[[ DATASET RECORDS, beginning ]]

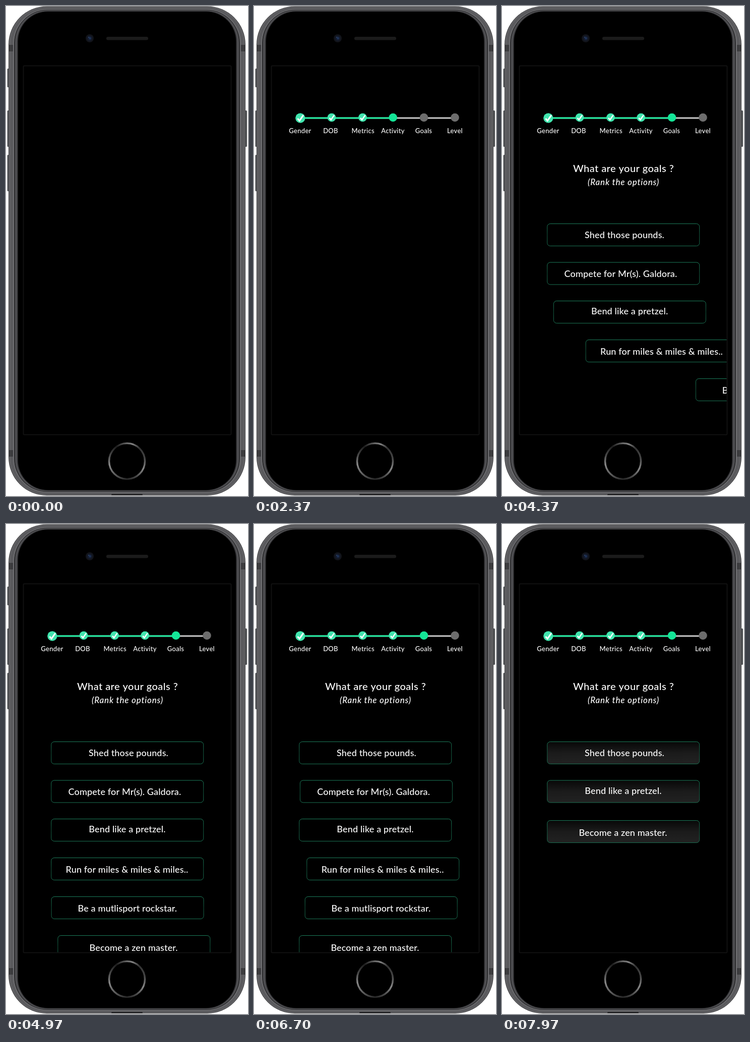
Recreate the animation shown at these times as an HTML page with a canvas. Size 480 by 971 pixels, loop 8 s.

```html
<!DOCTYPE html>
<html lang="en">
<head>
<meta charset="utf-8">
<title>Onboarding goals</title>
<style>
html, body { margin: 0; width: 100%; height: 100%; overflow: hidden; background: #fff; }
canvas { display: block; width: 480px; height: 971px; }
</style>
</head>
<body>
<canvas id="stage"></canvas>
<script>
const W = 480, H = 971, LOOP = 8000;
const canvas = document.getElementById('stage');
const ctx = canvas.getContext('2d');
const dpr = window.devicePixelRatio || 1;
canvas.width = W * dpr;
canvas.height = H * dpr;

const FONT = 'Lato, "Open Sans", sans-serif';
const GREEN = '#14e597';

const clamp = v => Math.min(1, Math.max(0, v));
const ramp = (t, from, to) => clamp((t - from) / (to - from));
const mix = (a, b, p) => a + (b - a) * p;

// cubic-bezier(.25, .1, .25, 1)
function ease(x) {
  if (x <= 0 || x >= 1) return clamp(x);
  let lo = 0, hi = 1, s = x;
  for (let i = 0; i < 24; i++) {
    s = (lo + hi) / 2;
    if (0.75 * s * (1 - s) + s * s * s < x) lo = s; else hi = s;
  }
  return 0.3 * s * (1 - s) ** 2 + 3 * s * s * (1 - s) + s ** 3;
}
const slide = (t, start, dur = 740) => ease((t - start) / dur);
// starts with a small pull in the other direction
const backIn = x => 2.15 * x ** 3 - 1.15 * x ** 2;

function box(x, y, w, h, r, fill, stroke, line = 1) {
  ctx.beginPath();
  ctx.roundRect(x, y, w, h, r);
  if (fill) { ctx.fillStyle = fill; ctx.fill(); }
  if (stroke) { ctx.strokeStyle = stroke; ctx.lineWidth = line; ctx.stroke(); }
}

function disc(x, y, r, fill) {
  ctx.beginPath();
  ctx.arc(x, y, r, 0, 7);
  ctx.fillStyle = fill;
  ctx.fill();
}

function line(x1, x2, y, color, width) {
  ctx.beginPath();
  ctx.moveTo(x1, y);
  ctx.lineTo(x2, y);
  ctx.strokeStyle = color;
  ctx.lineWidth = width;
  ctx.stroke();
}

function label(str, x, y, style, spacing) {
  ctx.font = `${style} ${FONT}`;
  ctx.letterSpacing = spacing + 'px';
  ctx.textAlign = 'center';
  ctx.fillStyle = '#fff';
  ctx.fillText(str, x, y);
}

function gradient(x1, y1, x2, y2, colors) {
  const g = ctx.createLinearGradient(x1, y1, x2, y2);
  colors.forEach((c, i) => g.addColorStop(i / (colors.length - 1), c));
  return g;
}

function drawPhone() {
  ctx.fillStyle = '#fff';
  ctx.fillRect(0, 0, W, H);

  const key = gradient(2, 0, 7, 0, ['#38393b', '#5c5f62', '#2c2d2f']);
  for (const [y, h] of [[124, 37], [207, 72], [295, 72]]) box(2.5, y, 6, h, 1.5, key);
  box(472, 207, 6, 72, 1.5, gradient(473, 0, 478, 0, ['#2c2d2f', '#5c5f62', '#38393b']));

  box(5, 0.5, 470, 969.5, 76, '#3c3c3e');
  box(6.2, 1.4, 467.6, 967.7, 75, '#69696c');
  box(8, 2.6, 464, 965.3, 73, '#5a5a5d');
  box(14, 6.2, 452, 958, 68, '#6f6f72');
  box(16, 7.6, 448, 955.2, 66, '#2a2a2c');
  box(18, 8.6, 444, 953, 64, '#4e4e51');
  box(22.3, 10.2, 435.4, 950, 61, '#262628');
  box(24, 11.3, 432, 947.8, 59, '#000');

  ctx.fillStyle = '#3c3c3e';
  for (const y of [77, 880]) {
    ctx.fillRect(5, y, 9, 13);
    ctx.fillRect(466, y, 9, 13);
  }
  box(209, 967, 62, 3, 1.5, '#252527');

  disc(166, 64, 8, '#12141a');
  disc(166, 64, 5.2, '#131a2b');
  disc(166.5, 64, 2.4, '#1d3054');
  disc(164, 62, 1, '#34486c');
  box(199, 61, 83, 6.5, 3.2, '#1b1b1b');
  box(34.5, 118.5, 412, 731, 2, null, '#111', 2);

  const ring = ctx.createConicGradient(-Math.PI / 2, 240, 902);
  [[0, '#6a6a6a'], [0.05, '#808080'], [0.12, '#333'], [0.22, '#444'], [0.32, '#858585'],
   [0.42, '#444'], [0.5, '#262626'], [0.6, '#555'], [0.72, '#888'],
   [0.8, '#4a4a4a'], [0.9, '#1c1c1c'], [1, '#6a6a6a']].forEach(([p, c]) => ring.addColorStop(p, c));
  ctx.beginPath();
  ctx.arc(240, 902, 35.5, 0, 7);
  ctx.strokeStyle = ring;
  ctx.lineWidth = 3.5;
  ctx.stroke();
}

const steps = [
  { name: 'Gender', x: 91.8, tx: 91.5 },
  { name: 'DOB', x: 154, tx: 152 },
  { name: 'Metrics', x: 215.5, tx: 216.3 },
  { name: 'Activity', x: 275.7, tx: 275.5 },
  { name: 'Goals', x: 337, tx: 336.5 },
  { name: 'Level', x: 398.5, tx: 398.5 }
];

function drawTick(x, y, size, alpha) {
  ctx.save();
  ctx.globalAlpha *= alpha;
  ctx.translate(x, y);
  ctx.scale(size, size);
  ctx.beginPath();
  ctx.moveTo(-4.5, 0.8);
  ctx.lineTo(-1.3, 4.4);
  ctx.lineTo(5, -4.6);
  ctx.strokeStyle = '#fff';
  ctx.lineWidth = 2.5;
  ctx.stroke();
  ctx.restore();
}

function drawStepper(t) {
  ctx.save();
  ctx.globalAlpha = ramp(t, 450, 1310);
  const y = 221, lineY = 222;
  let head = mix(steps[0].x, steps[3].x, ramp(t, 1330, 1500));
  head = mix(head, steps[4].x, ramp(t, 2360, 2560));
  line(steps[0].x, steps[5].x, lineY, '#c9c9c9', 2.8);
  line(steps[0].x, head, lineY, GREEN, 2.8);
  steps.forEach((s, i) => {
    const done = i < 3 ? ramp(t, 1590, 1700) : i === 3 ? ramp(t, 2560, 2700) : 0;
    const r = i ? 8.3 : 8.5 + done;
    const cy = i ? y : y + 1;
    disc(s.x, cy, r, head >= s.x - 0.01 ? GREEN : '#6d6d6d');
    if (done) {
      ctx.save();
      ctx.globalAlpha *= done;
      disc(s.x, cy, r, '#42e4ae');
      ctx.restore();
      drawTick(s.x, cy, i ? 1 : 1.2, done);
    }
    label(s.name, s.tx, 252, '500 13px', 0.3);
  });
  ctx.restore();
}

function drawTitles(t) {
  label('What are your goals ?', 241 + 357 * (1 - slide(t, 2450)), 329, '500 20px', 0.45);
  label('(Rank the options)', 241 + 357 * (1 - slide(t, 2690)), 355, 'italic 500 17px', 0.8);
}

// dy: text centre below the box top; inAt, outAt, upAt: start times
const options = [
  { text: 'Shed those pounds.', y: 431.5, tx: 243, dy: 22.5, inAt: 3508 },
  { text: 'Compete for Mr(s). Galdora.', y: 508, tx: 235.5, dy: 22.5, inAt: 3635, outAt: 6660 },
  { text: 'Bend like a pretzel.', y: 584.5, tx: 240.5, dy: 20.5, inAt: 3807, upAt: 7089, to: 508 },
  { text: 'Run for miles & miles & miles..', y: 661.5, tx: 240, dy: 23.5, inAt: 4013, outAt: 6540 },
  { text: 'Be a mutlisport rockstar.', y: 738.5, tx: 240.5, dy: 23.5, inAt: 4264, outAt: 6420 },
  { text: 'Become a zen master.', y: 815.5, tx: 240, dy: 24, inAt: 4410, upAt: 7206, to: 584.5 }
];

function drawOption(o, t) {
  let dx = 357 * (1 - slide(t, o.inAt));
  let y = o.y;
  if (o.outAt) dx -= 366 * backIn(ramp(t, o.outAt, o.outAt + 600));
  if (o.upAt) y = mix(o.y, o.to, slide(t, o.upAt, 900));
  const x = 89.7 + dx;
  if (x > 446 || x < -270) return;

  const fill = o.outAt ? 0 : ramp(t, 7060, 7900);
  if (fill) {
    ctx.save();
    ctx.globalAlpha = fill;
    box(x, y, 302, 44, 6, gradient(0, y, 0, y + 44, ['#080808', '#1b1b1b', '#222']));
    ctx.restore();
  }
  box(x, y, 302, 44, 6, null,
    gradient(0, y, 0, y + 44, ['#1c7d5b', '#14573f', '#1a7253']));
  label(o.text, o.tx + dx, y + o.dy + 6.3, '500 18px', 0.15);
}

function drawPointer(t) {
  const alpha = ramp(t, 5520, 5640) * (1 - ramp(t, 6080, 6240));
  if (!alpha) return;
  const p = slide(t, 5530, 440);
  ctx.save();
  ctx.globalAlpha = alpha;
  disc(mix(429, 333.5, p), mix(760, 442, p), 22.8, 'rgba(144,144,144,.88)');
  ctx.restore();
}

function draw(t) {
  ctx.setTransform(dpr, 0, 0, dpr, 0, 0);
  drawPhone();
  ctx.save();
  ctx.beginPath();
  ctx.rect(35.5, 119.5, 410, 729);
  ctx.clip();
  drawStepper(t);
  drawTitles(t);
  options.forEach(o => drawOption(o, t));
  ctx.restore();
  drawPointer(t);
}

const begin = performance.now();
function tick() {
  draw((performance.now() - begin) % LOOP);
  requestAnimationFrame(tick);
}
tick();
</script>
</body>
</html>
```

[[ DATASET RECORDS, end ]]

_HOW TO COMPLETE THIS TASK_
In the entries above, which lines hold the string "fillStyle"? Report all of them.

_ANSWER TO THIS TASK_
  if (fill) { ctx.fillStyle = fill; ctx.fill(); }
  ctx.fillStyle = fill;
  ctx.fillStyle = '#fff';
  ctx.fillStyle = '#fff';
  ctx.fillStyle = '#3c3c3e';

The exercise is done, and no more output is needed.